Exercise materials

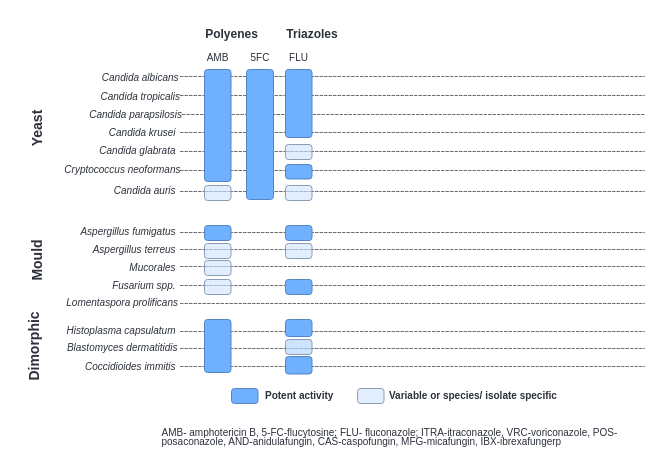
<!DOCTYPE html>
<html lang="en">
<head>
<meta charset="utf-8">
<title>Antifungal activity spectrum</title>
<style>
:root {
  --ink: #2b303a;
  --line: #6f6f76;
  --potent: #6fb0ff;
  --potent-edge: #5485c4;
  --variable: #dfecfd;
  --variable-edge: #8b9db5;
}
* { box-sizing: border-box; margin: 0; padding: 0; }
html, body { width: 666px; height: 470px; overflow: hidden; background: #fff; }
.chart {
  position: relative; width: 666px; height: 470px; overflow: hidden;
  font: 10px/12px "Liberation Sans", Arial, sans-serif; color: var(--ink);
}
.activity { position: absolute; inset: 0; }
.guides { stroke: var(--line); stroke-width: 1.2; stroke-dasharray: 3.5 1; }
.potent { fill: var(--potent); stroke: var(--potent-edge); }
.variable { fill: var(--variable); fill-opacity: .9; stroke: var(--variable-edge); }
.mid { fill: #c9e0fd; }
.chart h2, .drug, .group { position: absolute; white-space: nowrap; transform: translate(-50%, -50%); }
.chart h2 { font-size: 12px; line-height: 14px; top: 34px; }
.drug { top: 58px; }
.group { font-size: 14px; line-height: 16px; font-weight: 700; transform: translate(-50%, -50%) rotate(-90deg); }
.species { list-style: none; font-style: italic; }
.species li { position: absolute; left: 0; width: var(--end, 175.5px); top: var(--y); margin-top: -6px; text-align: right; white-space: nowrap; }
.legend { position: absolute; left: 231px; top: 388px; display: flex; align-items: center; font-weight: 700; white-space: nowrap; }
.legend span { display: flex; align-items: center; width: 126px; gap: 6px; }
.legend span + span { gap: 4px; }
.legend svg { flex: none; }
.notes { position: absolute; left: 161.5px; top: 428px; line-height: 9px; white-space: nowrap; }
</style>
</head>
<body>
<main class="chart">
  <svg class="activity" width="666" height="470" viewBox="0 0 666 470" aria-hidden="true">
    <g class="guides">
      <path d="M180 76.5H645M180 95.5H645M182 114.5H645M180 132.5H645M180 151.5H645M180 170.5H645M180 191.5H645"/>
      <path d="M180 232.5H645M180 249.5H645M180 266.5H645M180 285.5H645M180 303.5H645"/>
      <path d="M180 331.5H645M180 348.5H645M180 366.5H645"/>
    </g>
    <g class="amb">
      <rect class="potent" x="204.5" y="69.5" width="26.5" height="112" rx="3"/>
      <rect class="variable" x="204.5" y="185.5" width="26.5" height="15" rx="3"/>
      <rect class="potent" x="204.5" y="225.5" width="26.5" height="15" rx="3"/>
      <rect class="variable" x="204.5" y="243.5" width="26.5" height="15" rx="3"/>
      <rect class="variable" x="204.5" y="260.5" width="26.5" height="15" rx="3"/>
      <rect class="variable" x="204.5" y="279.5" width="26.5" height="15" rx="3"/>
      <rect class="potent" x="204.5" y="319.5" width="26.5" height="53" rx="3"/>
    </g>
    <rect class="potent" x="246.5" y="69.5" width="27" height="130" rx="3"/>
    <g class="flu">
      <rect class="potent" x="285.5" y="69.5" width="26.5" height="68" rx="3"/>
      <rect class="variable" x="285.5" y="144.5" width="26.5" height="15" rx="3"/>
      <rect class="potent" x="285.5" y="164.5" width="26.5" height="14.5" rx="3"/>
      <rect class="variable" x="285.5" y="185.5" width="26.5" height="15" rx="3"/>
      <rect class="potent" x="285.5" y="225.5" width="26.5" height="15" rx="3"/>
      <rect class="variable" x="285.5" y="243.5" width="26.5" height="15" rx="3"/>
      <rect class="potent" x="285.5" y="279.5" width="26.5" height="15" rx="3"/>
      <rect class="potent" x="285.5" y="319.5" width="26.5" height="17" rx="3"/>
      <rect class="variable mid" x="285.5" y="339.5" width="26.5" height="15" rx="3"/>
      <rect class="potent" x="285.5" y="356.5" width="26.5" height="17.5" rx="3"/>
    </g>
    <g stroke="#7f96b5" stroke-opacity=".55" stroke-dasharray="3.5 1">
      <path d="M205 191.5H231M205 249.5H231M205 266.5H231M205 285.5H231"/>
      <path d="M286 151.5H312M286 191.5H312M286 249.5H312M286 348.5H312"/>
    </g>
  </svg>

  <h2 style="left:231.5px">Polyenes</h2>
  <h2 style="left:312px">Triazoles</h2>
  <span class="drug" style="left:217.5px">AMB</span>
  <span class="drug" style="left:260px">5FC</span>
  <span class="drug" style="left:298.5px">FLU</span>

  <span class="group" style="left:37px;top:128px">Yeast</span>
  <ul class="species">
    <li style="--y:78px;--end:178.5px">Candida albicans</li>
    <li style="--y:97px;--end:180px">Candida tropicalis</li>
    <li style="--y:115px;--end:182px">Candida parapsilosis</li>
    <li style="--y:133px">Candida krusei</li>
    <li style="--y:151px">Candida glabrata</li>
    <li style="--y:170px;--end:180.5px">Cryptococcus neoformans</li>
    <li style="--y:191px">Candida auris</li>
  </ul>

  <span class="group" style="left:37px;top:260px">Mould</span>
  <ul class="species">
    <li style="--y:232px">Aspergillus fumigatus</li>
    <li style="--y:250px">Aspergillus terreus</li>
    <li style="--y:268px">Mucorales</li>
    <li style="--y:286px">Fusarium spp.</li>
    <li style="--y:303px;--end:178px">Lomentaspora prolificans</li>
  </ul>

  <span class="group" style="left:34px;top:346px">Dimorphic</span>
  <ul class="species">
    <li style="--y:331px">Histoplasma capsulatum</li>
    <li style="--y:348px;--end:177.5px">Blastomyces dermatitidis</li>
    <li style="--y:367px">Coccidioides immitis</li>
  </ul>

  <div class="legend">
    <span><svg width="28" height="16"><rect class="potent" x=".5" y=".5" width="26.5" height="15" rx="3"/></svg>Potent activity</span>
    <span><svg width="28" height="16"><rect class="variable" x=".5" y=".5" width="26.5" height="15" rx="3"/></svg>Variable or species/ isolate specific</span>
  </div>

  <p class="notes">AMB- amphotericin B, 5-FC-flucytosine; FLU- fluconazole; ITRA-itraconazole, VRC-voriconazole, POS-<br>posaconazole, AND-anidulafungin, CAS-caspofungin, MFG-micafungin, IBX-ibrexafungerp</p>
</main>
</body>
</html>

Your goal
In the listing above, count every line that contains the word "translate" and give the number with no comment.

Answer for the task
2